_What to produce:_ Every line in the records below that holds the word "scale" is to be copied.
** Dataset excerpts follows **
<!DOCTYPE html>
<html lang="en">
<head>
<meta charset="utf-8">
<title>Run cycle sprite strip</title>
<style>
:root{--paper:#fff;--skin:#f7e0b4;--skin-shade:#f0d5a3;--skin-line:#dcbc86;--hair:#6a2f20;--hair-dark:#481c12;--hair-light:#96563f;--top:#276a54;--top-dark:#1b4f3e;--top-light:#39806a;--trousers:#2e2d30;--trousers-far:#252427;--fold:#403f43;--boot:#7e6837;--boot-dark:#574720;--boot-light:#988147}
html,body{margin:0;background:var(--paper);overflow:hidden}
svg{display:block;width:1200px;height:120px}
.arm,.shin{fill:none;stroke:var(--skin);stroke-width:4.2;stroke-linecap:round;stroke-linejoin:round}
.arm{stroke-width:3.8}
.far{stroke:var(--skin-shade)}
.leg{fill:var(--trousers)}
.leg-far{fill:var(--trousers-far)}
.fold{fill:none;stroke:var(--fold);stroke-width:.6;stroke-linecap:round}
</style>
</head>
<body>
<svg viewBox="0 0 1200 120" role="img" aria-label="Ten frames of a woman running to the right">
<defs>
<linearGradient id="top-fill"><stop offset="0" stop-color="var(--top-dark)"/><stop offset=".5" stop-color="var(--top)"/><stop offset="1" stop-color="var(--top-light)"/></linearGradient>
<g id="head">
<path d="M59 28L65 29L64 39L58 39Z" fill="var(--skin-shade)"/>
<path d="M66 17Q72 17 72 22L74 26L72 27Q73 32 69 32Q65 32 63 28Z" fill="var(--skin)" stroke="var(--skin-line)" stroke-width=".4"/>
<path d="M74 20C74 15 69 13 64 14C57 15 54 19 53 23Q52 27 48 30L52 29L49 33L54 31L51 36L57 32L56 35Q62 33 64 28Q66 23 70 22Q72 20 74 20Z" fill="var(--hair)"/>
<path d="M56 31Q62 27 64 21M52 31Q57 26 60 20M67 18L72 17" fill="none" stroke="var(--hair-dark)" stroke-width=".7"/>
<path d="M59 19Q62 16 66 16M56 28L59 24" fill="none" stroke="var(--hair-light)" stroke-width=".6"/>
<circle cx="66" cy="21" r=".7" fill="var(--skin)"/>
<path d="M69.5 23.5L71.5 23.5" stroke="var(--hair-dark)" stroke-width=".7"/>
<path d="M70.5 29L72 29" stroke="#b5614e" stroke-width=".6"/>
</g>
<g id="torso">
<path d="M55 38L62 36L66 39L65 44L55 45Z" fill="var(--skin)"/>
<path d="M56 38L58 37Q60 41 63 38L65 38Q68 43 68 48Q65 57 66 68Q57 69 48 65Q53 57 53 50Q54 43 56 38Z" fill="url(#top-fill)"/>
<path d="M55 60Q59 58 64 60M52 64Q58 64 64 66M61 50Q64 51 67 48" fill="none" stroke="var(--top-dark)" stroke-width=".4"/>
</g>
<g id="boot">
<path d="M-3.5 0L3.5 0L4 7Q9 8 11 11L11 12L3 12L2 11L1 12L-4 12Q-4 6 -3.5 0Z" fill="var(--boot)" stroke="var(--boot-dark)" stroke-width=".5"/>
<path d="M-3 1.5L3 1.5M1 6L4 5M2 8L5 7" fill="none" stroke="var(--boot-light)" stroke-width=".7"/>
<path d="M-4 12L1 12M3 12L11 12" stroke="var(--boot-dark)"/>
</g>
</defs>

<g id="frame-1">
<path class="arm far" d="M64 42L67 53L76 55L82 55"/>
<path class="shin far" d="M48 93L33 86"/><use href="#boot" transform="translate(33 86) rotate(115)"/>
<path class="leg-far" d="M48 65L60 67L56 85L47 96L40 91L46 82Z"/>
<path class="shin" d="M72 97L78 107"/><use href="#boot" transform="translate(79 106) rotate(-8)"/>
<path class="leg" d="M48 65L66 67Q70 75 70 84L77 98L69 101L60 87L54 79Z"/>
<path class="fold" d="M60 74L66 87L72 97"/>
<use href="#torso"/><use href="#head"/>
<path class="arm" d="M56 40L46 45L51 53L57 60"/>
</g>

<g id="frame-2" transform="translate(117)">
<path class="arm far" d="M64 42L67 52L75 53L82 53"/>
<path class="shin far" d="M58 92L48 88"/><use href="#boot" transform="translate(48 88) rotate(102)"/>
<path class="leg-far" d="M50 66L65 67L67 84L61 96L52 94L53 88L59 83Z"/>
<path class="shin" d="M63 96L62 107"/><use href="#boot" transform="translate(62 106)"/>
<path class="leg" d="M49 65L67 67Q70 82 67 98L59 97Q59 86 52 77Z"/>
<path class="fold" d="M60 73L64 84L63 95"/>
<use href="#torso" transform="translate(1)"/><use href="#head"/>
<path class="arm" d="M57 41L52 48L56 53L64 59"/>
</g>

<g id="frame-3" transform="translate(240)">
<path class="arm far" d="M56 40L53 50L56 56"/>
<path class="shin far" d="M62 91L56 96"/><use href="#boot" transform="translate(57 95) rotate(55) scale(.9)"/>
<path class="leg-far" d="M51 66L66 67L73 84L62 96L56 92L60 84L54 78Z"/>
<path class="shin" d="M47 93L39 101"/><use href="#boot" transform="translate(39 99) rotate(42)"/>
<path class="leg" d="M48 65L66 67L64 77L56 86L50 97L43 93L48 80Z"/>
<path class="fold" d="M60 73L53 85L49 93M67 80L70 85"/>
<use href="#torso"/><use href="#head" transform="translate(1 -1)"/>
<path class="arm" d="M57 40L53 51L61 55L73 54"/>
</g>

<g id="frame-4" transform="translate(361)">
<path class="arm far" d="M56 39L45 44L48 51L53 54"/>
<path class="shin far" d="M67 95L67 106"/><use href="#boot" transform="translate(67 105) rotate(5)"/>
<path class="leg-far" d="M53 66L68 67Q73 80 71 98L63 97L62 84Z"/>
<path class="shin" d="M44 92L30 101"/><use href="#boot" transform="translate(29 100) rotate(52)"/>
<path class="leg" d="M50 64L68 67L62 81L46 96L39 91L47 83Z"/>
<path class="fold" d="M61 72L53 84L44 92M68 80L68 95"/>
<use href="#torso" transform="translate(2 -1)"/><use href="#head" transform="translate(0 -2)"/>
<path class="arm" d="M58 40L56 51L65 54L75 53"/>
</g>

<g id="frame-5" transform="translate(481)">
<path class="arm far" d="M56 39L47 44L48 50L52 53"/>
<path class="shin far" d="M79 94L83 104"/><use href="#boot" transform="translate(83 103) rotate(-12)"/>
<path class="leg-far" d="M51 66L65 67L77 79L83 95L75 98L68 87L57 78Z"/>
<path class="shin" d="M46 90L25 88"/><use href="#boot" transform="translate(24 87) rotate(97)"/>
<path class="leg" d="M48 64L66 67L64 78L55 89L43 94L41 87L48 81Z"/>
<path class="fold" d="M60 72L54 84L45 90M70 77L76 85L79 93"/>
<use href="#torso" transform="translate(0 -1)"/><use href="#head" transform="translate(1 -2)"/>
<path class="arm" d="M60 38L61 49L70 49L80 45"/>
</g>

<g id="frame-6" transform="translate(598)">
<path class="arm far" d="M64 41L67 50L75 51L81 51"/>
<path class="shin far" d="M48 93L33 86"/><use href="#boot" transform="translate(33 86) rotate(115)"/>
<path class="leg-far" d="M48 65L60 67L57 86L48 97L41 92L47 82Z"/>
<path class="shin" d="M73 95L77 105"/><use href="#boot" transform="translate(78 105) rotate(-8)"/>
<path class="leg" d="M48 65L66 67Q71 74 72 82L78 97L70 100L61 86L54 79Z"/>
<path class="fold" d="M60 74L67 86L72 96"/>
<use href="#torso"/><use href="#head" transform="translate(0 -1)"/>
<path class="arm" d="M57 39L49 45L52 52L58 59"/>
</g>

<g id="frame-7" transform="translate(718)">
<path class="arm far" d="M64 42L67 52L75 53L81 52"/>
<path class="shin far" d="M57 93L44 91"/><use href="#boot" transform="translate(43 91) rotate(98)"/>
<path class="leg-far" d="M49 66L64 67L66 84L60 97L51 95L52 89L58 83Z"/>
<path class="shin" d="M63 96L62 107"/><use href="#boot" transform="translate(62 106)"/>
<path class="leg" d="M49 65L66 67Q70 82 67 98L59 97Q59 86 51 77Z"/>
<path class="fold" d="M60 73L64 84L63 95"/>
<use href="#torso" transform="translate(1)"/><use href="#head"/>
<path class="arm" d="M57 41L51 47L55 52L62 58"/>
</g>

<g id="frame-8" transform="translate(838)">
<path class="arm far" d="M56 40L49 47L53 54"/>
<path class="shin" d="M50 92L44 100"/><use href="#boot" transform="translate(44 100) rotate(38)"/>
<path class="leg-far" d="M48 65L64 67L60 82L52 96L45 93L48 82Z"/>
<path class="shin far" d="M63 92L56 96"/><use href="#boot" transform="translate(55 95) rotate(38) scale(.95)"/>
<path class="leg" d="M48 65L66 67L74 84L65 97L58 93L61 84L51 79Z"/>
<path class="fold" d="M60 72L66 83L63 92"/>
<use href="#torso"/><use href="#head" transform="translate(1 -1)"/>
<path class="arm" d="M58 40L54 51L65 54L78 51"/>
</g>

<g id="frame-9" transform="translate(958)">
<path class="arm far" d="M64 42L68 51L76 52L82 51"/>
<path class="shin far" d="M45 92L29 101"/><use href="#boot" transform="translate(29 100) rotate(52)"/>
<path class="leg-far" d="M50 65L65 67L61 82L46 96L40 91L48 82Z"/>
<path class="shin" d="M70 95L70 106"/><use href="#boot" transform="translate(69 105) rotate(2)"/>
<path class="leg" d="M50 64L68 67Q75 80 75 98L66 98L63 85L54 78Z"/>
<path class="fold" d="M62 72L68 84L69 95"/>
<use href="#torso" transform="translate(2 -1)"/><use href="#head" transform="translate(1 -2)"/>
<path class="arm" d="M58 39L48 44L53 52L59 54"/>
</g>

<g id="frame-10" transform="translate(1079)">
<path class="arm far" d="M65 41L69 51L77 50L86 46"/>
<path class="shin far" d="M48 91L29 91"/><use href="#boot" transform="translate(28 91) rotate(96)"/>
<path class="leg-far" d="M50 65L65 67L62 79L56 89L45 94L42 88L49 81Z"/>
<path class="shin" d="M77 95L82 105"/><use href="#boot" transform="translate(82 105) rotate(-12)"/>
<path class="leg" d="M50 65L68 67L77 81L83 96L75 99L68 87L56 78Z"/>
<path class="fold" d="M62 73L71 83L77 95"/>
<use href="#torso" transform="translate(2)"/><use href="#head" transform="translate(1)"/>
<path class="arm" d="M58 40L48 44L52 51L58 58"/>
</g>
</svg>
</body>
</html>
** End of Dataset excerpts **
_Written reply:_
<path class="shin far" d="M62 91L56 96"/><use href="#boot" transform="translate(57 95) rotate(55) scale(.9)"/>
<path class="shin far" d="M63 92L56 96"/><use href="#boot" transform="translate(55 95) rotate(38) scale(.95)"/>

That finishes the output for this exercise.